- Recorded data:
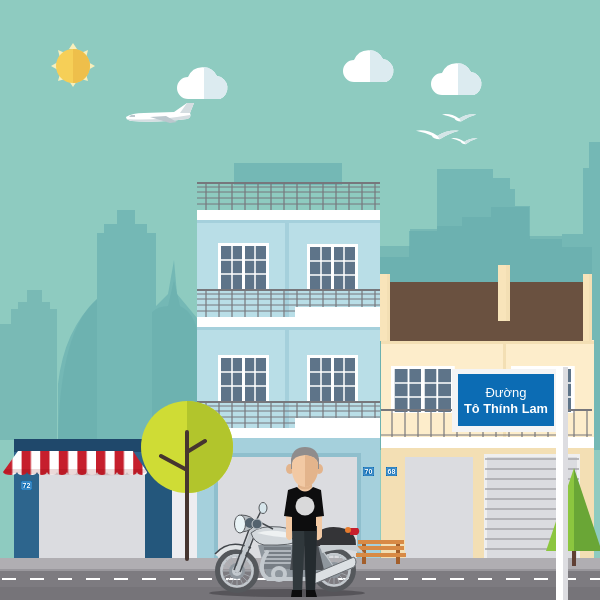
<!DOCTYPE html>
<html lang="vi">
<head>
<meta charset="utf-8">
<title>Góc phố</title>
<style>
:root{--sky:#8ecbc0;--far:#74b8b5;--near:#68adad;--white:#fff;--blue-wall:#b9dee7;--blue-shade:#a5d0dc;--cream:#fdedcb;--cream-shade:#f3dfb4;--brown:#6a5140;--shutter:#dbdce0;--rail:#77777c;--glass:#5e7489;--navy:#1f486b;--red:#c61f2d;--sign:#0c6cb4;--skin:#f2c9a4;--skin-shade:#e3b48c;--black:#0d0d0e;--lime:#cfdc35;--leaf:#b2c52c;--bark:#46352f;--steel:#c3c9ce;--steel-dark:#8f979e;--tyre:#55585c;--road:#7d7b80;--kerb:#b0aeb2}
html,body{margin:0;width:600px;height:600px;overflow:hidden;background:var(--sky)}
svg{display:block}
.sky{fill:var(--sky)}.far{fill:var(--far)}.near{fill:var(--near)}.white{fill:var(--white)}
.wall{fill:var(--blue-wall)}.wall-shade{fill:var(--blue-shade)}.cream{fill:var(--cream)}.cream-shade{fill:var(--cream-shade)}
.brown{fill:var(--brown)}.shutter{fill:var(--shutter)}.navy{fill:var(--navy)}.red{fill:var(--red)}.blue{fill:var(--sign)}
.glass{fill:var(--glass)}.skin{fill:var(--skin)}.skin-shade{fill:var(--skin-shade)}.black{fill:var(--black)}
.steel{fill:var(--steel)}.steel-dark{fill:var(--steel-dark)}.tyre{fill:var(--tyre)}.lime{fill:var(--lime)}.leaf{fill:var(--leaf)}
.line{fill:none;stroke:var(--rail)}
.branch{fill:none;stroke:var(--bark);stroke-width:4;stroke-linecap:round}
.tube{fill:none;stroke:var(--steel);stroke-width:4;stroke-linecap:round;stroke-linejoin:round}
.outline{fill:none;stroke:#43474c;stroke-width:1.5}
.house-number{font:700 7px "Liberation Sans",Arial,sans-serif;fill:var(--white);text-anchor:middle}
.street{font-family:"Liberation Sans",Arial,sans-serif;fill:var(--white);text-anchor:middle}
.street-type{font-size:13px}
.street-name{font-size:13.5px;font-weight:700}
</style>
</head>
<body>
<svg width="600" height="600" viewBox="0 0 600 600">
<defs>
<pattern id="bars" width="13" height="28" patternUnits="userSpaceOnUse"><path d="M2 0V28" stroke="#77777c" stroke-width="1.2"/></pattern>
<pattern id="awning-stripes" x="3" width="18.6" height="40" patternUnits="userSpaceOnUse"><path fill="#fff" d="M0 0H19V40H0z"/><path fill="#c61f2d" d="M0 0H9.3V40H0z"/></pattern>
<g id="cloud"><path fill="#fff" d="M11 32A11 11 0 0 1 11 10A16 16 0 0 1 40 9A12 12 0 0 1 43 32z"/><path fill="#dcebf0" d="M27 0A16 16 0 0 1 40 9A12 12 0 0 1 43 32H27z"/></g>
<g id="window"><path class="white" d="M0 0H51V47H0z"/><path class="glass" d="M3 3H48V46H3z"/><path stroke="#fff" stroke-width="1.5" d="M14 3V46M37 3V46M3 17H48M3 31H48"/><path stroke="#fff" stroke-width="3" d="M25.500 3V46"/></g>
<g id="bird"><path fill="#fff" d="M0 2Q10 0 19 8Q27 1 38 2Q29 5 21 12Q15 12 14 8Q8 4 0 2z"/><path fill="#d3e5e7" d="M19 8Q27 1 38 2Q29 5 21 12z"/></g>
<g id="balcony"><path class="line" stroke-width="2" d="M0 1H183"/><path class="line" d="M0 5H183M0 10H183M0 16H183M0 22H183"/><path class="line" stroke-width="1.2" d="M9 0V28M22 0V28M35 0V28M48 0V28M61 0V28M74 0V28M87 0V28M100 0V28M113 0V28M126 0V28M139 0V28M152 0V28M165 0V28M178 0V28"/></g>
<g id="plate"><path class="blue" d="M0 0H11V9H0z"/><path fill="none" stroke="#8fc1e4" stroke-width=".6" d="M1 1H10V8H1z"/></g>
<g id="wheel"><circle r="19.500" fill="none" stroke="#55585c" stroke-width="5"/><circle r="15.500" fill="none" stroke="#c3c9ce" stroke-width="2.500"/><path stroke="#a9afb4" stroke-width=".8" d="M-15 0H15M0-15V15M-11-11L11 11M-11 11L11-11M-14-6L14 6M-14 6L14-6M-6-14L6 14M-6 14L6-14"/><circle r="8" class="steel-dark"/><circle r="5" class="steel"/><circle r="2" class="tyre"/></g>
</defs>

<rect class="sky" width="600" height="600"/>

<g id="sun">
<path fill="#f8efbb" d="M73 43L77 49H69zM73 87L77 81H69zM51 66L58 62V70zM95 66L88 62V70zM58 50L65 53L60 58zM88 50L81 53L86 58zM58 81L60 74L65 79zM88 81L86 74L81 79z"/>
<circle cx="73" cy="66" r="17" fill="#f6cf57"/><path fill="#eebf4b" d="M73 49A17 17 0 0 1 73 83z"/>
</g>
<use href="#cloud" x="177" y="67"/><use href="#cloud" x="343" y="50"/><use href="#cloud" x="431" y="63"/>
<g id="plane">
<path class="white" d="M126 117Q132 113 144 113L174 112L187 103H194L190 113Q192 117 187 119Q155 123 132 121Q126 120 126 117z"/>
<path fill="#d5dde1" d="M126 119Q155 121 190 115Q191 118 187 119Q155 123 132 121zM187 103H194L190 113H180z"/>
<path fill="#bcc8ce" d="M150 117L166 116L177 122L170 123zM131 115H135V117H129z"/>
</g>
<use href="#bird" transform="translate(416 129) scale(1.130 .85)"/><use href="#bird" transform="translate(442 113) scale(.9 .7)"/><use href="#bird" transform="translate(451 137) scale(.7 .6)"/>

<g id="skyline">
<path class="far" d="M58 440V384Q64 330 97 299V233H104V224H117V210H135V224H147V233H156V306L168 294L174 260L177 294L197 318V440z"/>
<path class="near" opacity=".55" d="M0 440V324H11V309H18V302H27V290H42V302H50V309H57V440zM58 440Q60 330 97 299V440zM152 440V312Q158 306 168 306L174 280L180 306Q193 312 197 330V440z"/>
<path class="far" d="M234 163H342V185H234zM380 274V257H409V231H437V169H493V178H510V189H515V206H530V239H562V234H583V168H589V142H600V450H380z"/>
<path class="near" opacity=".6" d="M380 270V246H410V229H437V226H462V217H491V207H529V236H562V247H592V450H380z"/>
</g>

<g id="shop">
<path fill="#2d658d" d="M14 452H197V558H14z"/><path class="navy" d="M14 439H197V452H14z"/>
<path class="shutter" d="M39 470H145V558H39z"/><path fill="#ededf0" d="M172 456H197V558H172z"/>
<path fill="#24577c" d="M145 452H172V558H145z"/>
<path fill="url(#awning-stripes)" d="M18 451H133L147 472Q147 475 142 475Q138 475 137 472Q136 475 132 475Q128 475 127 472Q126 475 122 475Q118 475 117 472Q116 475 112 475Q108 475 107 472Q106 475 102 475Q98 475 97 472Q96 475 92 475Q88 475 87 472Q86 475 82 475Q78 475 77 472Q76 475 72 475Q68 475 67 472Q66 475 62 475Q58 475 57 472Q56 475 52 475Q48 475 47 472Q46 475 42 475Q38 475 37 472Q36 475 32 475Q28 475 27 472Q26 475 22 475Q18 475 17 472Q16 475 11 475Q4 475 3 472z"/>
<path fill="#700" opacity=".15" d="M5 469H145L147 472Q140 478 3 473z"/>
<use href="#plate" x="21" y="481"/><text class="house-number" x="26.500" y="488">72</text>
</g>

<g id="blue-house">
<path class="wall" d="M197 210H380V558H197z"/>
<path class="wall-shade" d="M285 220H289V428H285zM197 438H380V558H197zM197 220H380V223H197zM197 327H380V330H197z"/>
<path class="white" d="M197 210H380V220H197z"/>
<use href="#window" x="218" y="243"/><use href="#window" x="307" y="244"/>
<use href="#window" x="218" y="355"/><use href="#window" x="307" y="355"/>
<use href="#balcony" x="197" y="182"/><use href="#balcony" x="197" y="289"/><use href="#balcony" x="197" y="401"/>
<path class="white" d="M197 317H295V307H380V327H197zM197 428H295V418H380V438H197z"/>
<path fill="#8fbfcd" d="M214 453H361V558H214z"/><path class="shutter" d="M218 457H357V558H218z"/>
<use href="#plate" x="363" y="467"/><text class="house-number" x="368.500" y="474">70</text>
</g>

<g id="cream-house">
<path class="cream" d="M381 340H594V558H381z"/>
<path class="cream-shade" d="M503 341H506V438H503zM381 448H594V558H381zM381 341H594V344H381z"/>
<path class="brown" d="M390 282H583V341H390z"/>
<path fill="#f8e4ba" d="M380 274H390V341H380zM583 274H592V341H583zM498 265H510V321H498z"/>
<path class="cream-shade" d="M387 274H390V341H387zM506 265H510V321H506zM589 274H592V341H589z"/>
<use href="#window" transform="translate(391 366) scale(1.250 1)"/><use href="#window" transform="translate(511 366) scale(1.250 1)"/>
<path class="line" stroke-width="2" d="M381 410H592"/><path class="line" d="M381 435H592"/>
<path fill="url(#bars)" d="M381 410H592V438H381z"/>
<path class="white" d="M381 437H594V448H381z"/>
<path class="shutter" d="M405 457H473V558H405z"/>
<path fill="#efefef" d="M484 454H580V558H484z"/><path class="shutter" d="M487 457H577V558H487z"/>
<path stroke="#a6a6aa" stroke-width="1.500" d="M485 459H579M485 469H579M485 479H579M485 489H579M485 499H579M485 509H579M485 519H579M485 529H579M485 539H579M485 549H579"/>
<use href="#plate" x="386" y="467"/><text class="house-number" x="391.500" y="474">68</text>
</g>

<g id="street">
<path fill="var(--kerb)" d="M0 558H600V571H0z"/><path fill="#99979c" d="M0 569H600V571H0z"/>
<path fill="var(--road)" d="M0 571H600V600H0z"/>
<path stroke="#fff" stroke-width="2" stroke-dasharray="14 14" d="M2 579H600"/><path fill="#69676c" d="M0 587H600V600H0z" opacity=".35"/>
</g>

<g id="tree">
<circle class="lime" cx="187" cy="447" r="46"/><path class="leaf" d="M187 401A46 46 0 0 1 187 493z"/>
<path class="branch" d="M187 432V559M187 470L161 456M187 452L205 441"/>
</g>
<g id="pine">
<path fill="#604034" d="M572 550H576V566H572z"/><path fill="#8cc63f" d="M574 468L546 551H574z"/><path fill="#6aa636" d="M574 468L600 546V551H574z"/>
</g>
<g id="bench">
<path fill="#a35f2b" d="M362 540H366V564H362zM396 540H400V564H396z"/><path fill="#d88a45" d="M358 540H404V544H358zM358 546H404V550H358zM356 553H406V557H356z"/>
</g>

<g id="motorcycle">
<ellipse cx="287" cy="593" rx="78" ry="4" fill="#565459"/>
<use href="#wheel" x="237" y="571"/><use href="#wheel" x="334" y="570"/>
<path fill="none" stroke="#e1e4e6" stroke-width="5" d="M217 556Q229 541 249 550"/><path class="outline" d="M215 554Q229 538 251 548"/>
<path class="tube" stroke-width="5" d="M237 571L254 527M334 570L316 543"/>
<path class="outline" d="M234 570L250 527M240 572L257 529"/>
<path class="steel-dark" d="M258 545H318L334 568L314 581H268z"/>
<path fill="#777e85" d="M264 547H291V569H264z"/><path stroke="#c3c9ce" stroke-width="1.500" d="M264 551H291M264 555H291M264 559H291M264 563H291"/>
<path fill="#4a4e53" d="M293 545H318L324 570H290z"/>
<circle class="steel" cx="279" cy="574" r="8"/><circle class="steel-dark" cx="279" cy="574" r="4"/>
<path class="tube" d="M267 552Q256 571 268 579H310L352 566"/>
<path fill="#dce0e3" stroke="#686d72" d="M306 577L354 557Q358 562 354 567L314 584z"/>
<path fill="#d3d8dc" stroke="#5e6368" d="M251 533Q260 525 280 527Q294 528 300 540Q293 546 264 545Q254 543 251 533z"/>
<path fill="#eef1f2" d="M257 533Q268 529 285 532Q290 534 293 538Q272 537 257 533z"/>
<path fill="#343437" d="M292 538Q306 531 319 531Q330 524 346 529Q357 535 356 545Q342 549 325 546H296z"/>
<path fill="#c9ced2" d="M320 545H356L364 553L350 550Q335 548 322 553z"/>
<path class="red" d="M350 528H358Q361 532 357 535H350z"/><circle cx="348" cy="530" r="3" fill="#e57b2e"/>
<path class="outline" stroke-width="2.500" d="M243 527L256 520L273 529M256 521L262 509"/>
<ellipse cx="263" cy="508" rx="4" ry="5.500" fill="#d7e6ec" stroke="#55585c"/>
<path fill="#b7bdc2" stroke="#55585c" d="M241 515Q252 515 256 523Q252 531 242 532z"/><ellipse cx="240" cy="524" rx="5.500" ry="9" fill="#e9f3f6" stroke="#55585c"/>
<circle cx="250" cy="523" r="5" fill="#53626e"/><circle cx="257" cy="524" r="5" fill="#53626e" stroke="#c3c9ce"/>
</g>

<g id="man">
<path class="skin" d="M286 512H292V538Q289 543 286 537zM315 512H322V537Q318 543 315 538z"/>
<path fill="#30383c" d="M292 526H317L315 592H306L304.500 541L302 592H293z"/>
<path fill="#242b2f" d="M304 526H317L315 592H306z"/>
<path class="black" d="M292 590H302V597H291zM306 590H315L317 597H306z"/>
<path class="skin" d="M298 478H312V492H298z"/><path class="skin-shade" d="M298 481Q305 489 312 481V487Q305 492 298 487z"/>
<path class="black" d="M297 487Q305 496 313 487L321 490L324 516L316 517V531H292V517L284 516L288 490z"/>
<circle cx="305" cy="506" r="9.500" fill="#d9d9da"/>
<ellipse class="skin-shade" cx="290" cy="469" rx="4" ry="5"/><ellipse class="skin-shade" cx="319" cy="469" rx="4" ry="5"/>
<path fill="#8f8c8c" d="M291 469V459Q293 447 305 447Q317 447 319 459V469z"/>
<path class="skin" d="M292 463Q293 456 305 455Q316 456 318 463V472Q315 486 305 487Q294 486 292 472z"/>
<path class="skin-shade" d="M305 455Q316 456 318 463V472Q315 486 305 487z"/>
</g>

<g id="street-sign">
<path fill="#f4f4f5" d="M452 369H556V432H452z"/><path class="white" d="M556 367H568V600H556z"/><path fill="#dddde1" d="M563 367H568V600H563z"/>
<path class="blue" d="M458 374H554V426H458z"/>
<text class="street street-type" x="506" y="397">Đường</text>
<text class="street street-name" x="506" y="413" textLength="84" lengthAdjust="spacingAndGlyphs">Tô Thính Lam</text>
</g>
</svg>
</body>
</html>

- Your objective:
Would you show each line of the listing above that has the string "font"?

- Solution:
.house-number{font:700 7px "Liberation Sans",Arial,sans-serif;fill:var(--white);text-anchor:middle}
.street{font-family:"Liberation Sans",Arial,sans-serif;fill:var(--white);text-anchor:middle}
.street-type{font-size:13px}
.street-name{font-size:13.5px;font-weight:700}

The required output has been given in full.